The Devil releases you, withdraws the blade, and steps back. You fall to your knees and begin to shiver. Minutes go by, your body turning cold, the blood seeping from your chest and back dripping into little pools at your sides.

But you remain aware, alert, and from somewhere below you hear it. Once more the clop of hooves. A snort. Little avalanches of tumbling stones. You are still. Listening. Waiting.

The horse climbs over the rim like a hoofed spider, his legs long and stretching for purchase. His coat is a white so pale it seems almost green, and you think of milk diluted with chlorine. Some of the fur hangs off in ragged patches, revealing long sores oozing some purplish fluid. Each of his four hooves are chipped sharply enough to appear claw-like, and clotting his thin mane are cockaburs and dried globs of mud.

He stops before you and you look deep in his eyes. They look back, deep, into your own. They are black and loving.

“He’s beautiful,” you say, rising to your feet.

“He’s yours,” The Devil says.

You hold the back of your hand to the animal’s nostrils, letting him sniff and snort, the warm breath sending an almost erotic chill through your body. You stroke your palm across the sores on his cheek and upwards to his ears. You give them a scratch.

“He’s mine?”

“Go ahead, get on.”

You walk to the animal’s side, brushing your hand along his protruding spine. “We didn’t bring a saddle.”

“A caged bird won’t sing, a saddled horse won’t run. Not like him anyway.”

“He fast?”

“He’s how you need him.”

You clasp a handful of mane and swing atop. The sensation is one of plunging head first into a freezing river, the water crisp and swift and all-together invigorating. For a brief moment you feel dizzy from it, your calves squeezing against the horse’s ribs for balance. The stars swim into a blur above your head before, just as suddenly, refocusing and brightening. It’s as if you can feel their cold and far-away beams alighting your skin, dazzling it pleasurably like a million little pins.

“I’m ready,” you say.

“Then go.”

“What about you?”

The Devil pats the horse on its rear. “I won’t be far behind.”

You eye the edge of the cliff and immediately the horse steps toward it. You take one last look behind at The Devil retreating toward the fire, his dark silhouette a black portal against the flames.

Twisting back around, the distant rim of eastern sky is warming a murky pre-dawn blue, meaning that when you ride it will be with light upon your face and night on your shoulders. Men and women will wake from personal, self-created dreams into a world they have no control over. It’s a world of War, Famine, Conquest, and Death, and you find it beautiful because you are one of the blessed few that has purpose.

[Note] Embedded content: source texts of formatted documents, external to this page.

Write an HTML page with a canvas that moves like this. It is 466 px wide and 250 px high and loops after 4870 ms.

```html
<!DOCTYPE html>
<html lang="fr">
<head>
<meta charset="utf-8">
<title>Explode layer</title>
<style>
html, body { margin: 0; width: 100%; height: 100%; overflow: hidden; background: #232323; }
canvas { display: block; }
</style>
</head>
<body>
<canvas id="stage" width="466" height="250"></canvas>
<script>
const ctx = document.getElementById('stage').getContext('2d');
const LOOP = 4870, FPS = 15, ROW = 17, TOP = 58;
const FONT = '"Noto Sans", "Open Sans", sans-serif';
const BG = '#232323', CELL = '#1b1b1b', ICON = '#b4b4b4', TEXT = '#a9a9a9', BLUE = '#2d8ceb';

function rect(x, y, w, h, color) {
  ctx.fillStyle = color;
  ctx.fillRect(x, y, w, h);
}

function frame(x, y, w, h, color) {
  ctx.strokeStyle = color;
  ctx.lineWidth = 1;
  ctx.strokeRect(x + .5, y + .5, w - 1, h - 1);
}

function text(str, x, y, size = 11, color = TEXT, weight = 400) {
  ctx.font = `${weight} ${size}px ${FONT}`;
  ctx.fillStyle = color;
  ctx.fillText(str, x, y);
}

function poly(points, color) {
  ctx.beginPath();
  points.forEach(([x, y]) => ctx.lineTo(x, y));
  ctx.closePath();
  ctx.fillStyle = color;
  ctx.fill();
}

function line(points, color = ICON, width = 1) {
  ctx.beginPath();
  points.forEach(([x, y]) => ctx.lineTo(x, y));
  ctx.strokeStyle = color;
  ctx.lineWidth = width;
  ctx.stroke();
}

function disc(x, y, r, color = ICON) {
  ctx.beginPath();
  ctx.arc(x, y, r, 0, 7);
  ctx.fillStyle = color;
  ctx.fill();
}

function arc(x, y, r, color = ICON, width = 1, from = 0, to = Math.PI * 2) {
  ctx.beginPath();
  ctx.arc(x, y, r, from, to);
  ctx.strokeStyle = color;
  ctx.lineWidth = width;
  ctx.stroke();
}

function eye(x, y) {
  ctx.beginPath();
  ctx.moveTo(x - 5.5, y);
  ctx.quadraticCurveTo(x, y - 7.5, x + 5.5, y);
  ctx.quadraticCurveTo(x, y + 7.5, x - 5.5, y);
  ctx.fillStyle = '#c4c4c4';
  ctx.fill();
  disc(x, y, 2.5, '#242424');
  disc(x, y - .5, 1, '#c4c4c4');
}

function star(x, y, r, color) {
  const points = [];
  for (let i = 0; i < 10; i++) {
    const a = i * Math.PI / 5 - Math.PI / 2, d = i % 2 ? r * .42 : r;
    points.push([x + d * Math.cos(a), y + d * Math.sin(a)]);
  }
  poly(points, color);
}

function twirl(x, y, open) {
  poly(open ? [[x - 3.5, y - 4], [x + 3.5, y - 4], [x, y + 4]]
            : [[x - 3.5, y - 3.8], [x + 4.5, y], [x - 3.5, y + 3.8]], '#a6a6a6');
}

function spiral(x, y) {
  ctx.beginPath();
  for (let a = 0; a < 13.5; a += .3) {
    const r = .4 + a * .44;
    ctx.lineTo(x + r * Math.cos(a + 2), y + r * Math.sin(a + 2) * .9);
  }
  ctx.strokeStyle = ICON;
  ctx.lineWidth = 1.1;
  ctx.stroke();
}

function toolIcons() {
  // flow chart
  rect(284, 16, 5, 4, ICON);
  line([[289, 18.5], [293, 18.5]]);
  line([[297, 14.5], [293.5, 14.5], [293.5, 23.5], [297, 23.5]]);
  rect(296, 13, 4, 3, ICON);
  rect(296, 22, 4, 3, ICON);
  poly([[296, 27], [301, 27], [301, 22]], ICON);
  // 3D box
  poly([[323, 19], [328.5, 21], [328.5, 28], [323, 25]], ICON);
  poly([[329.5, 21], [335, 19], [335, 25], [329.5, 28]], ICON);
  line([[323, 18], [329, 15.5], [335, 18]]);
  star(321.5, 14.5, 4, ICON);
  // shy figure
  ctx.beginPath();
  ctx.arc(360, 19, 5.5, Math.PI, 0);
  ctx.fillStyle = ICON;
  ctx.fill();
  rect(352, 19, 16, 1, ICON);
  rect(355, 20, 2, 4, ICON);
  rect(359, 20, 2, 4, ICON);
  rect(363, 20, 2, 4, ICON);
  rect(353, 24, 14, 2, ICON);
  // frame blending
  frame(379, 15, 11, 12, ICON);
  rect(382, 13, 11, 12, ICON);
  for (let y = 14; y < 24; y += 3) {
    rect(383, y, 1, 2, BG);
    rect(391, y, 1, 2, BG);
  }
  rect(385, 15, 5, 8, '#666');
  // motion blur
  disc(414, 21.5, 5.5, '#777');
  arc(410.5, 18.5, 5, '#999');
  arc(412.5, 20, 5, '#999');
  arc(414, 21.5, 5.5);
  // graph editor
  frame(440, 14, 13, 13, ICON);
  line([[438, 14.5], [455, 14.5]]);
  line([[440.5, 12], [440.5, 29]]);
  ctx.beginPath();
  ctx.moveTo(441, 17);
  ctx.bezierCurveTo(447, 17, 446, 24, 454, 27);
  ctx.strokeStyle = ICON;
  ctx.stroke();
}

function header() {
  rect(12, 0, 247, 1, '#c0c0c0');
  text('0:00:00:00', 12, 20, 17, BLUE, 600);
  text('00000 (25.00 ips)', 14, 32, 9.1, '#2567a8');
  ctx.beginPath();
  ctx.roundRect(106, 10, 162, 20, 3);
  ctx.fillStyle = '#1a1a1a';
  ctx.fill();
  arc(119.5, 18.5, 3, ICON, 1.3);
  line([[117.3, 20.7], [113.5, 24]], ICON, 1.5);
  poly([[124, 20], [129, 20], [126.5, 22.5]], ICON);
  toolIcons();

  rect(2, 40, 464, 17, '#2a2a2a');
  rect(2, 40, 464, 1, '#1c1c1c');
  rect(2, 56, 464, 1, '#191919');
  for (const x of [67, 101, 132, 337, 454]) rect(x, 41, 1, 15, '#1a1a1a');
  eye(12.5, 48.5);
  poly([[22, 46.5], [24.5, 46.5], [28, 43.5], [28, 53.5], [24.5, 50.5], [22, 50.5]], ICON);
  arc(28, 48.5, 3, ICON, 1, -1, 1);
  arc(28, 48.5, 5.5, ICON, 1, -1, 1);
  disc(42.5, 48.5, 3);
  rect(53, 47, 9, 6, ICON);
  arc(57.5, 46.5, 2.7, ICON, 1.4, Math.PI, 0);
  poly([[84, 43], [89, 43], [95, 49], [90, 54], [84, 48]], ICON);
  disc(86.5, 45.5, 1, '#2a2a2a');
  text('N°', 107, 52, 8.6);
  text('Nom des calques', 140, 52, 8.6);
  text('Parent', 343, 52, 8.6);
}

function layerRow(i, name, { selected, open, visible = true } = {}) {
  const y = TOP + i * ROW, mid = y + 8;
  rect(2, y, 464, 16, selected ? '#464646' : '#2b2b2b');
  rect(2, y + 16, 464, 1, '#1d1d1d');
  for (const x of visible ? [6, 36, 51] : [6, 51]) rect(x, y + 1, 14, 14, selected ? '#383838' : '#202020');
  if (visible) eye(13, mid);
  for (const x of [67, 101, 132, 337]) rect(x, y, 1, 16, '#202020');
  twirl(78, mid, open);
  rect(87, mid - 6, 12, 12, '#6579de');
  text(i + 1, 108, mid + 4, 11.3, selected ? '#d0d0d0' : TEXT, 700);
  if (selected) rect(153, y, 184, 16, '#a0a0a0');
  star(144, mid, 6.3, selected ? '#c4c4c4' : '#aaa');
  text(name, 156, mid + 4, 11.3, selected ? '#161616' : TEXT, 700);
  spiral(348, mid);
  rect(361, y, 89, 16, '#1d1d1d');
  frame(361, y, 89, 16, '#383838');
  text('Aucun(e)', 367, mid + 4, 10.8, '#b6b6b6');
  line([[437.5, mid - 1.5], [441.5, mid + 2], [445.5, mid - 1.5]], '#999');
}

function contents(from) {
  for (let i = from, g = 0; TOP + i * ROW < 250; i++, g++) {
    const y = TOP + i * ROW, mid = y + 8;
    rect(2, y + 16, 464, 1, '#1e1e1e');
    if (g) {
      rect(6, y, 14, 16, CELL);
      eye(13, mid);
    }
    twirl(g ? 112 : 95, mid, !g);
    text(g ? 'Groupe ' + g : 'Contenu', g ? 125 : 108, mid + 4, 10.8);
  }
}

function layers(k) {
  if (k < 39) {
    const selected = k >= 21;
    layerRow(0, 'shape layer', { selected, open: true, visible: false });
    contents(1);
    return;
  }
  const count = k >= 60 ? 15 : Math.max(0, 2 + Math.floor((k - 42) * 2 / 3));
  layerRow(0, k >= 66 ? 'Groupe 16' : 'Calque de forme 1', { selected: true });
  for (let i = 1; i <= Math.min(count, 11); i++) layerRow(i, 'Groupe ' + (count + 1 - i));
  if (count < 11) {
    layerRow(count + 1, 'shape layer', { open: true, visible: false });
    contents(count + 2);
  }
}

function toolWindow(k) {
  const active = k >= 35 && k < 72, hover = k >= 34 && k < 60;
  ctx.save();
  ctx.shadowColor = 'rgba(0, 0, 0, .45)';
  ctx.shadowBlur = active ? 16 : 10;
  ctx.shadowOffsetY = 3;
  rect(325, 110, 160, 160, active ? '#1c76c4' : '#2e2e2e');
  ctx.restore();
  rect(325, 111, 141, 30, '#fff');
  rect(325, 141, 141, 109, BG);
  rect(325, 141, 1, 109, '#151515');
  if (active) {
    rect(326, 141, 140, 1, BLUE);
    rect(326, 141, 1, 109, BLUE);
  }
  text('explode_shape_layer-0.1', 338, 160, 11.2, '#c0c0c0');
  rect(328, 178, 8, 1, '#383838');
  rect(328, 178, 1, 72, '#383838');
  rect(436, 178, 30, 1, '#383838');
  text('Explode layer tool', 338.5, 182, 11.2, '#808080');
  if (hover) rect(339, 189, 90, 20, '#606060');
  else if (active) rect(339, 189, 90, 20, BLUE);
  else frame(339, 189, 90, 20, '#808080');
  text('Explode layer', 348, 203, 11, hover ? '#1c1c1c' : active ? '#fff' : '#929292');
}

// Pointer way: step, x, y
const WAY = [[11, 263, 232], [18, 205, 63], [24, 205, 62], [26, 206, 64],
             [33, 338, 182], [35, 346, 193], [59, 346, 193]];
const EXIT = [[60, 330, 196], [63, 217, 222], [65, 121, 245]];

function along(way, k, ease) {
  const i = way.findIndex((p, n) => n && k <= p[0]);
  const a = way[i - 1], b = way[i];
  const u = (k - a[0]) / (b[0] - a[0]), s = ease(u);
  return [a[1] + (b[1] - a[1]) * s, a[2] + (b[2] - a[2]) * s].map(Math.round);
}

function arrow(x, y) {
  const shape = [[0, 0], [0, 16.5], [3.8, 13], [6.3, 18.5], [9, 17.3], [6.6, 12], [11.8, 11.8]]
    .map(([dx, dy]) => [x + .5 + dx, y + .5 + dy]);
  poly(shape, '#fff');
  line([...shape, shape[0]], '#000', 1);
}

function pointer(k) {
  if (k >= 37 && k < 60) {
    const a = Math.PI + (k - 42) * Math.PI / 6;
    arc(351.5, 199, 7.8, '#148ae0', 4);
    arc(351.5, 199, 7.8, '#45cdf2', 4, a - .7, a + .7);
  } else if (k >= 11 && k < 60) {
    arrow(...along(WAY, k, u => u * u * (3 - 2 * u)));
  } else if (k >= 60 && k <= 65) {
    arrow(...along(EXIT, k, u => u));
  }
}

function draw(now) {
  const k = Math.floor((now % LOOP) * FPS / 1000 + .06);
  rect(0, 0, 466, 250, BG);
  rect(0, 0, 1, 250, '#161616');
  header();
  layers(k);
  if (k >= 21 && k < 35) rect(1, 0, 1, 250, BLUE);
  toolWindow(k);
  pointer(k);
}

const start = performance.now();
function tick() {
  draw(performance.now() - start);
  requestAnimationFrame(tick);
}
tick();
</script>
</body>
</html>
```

Keeping hold of his mane, you tap your heels against the horse’s flanks. He leaps, and when he lands the ride is just as fast and sure as the fall. 

*****

About The Author

Adam James Jones received a BA from the University of Northern Colorado and a MA in History and Writing from Western New Mexico University. He is the recipient of the 2012 Homestead Foundation Fellowship from the Western Writers of America. His work has appeared in numerous publications, including Southwestern American Literature, Weber, and, in 2014, Wild West. His debut novel, “The Vendetta of Felipe Espinosa”, is set for release in October 2014 by Five Star Press. He lives in Pecos, NM where he teaches middle school English and runs the western history website, www.rockymountainlegends.com.